When we are hurt, these experiences can actually make us stronger. This experience is why people who have experienced trauma like to call themselves survivors. The focus is not on blaming ourselves, but turning the attention back on: “What happened? How am I different? How do I want to be now?”

A ceramic bowl, broken and repaired with gold.
Image source: Wikimedia Foundation

This photograph shows a ceramic dish that has been broken—and repaired with gold. (This is a Japanese technique called kintsugi.) The cracks represent a permanent loss… but they also allow the dish to be more beautiful than it was before—and a lot more interesting.

As part of rethinking your experiences, you might think of yourself as a vase. You may have been broken, but a broken vase put back together is still a vase. Even if it doesn’t look quite the same as before, it still serves its original purpose. And in some ways, it may even be more unique, stronger, or special. This is a powerful analogy to remember when you feel broken.

Even though you may have a few scars, you’re still worthy and you matter. Given what you’ve gone through, you’re probably resilient, funny, and certainly more compassionate towards suffering.

Though it might not seem like it now, our challenges make us who we are. Your experiences are the glue that holds the vase together. When you’re deep in the trenches of feeling broken this might sound like nonsense, but it’s true. Your past has made you stronger or helped you to grow in some way. While you may feel broken, you can always put yourself back together and rebuild.


Taking one of our mental health tests or exploring the links on this site to learn more can be a start for learning more about your mental health.

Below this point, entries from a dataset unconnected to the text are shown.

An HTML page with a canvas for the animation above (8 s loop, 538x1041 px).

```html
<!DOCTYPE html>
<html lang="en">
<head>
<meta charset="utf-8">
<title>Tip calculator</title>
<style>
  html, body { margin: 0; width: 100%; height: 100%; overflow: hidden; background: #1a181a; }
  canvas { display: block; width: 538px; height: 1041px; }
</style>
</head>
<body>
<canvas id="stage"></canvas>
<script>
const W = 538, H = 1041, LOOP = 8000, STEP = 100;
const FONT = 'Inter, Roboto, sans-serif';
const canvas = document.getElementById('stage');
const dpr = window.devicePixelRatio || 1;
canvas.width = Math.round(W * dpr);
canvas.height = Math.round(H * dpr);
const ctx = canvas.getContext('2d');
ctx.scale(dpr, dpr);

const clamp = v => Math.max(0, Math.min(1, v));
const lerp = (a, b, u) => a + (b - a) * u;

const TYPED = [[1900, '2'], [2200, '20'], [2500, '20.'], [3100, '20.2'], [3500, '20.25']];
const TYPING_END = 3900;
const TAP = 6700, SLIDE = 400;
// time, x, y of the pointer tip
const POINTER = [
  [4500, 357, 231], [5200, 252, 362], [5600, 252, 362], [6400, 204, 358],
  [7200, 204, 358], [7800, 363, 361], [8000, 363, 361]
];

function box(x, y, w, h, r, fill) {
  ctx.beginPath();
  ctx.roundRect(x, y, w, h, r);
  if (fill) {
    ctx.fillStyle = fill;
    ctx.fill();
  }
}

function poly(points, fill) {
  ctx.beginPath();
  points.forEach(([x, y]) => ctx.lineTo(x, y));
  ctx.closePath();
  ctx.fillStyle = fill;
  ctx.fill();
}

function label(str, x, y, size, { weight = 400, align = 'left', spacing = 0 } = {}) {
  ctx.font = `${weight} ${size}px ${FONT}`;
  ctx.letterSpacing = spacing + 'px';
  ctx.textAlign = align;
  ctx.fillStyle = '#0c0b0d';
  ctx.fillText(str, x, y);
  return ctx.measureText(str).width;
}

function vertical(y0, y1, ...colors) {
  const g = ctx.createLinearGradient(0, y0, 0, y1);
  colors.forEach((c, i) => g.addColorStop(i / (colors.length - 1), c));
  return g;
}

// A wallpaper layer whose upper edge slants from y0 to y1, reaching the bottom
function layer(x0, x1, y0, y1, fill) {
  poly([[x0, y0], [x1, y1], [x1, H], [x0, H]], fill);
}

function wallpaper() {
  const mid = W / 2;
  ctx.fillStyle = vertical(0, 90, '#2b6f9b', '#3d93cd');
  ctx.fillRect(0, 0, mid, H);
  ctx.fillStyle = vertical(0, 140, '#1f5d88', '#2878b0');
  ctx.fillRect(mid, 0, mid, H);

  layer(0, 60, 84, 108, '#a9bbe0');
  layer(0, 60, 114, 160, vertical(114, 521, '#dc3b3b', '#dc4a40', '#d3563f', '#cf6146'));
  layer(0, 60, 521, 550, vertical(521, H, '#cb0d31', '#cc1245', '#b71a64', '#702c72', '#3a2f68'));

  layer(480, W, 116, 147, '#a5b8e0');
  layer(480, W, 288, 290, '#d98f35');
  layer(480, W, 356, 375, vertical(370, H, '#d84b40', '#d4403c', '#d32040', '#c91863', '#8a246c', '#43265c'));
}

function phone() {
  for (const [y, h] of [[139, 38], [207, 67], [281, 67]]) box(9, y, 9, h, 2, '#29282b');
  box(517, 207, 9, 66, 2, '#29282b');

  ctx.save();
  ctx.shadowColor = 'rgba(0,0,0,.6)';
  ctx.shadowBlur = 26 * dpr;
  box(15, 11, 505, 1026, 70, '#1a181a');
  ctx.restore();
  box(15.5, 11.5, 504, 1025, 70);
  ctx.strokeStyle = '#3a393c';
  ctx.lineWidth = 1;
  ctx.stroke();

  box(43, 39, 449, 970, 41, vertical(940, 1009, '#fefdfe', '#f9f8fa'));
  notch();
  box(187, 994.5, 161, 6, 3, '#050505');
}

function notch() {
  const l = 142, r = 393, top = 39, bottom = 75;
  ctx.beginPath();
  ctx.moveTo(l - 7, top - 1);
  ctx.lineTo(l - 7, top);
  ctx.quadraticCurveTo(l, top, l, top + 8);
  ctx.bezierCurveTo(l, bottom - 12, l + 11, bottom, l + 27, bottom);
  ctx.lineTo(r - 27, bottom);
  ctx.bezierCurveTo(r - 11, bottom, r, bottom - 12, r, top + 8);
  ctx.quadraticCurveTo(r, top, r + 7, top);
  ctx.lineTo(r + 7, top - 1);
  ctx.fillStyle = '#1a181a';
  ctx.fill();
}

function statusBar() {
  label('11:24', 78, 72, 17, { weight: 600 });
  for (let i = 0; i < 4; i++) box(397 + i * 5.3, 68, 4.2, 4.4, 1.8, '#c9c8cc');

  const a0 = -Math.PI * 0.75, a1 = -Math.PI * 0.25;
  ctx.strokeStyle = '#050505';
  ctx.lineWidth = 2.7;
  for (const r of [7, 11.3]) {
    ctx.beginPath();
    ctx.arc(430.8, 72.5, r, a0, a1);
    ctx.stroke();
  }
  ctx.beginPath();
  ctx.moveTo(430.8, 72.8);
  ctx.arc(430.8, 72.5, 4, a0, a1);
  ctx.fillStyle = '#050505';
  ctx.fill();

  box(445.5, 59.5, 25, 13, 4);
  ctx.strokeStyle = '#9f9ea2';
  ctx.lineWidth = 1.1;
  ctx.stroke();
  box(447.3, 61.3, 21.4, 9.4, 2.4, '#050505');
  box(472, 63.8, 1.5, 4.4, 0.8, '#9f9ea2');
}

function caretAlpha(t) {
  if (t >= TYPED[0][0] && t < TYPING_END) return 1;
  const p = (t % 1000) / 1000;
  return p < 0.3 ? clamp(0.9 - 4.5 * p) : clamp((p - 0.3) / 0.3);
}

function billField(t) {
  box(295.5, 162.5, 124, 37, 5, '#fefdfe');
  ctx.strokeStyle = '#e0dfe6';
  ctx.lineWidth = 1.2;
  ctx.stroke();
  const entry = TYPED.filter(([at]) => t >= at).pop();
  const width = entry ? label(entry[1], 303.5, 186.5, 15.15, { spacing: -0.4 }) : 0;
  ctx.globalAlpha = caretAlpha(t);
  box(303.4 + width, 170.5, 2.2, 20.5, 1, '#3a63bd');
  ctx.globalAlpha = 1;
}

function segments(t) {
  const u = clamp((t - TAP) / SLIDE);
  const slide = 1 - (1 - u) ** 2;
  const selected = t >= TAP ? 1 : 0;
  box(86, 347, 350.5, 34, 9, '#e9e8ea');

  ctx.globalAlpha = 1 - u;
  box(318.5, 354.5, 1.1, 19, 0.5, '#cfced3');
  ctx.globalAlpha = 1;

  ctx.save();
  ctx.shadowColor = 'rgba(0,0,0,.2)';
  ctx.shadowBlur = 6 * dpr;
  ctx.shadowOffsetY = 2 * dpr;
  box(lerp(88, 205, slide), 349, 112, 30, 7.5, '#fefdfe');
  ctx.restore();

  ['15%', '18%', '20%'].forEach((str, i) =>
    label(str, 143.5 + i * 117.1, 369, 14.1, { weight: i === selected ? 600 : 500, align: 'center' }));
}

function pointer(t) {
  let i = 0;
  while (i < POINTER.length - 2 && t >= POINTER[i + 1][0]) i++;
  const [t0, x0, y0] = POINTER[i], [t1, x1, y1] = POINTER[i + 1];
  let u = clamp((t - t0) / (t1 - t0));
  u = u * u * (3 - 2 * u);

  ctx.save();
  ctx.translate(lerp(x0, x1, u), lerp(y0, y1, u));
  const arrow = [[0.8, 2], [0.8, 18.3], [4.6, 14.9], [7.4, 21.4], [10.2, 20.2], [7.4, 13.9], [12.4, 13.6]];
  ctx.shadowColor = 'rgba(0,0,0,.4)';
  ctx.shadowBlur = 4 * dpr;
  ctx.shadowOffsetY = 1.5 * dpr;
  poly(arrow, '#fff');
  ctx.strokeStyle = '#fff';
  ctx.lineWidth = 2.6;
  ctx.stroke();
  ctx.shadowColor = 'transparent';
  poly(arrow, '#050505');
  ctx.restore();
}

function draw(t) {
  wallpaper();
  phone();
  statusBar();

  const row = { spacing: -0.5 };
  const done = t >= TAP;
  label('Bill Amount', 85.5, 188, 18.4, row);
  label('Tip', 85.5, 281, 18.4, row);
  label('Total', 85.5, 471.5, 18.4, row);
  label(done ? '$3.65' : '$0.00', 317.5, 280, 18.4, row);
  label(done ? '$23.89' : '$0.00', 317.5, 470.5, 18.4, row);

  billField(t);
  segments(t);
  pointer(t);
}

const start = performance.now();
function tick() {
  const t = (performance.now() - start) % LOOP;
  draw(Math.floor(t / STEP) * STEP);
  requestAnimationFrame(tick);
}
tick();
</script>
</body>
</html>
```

Was this helpful?(Required)
This field is for validation purposes and should be left unchanged.
Did this article help you feel more hopeful about your mental health?(Required)
This field is for validation purposes and should be left unchanged.
Did this article help you feel more confident in managing your mental health?(Required)
This field is for validation purposes and should be left unchanged.
Did this article help increase your knowledge and understanding of mental health?(Required)
This field is for validation purposes and should be left unchanged.
Did this article help you feel more hopeful about your mental health and/or addiction?(Required)
This field is for validation purposes and should be left unchanged.
Did this article help you feel more confident in managing your mental health and/or addiction?(Required)
This field is for validation purposes and should be left unchanged.
Did this article help increase your knowledge and understanding of mental health and/or addiction?(Required)
This field is for validation purposes and should be left unchanged.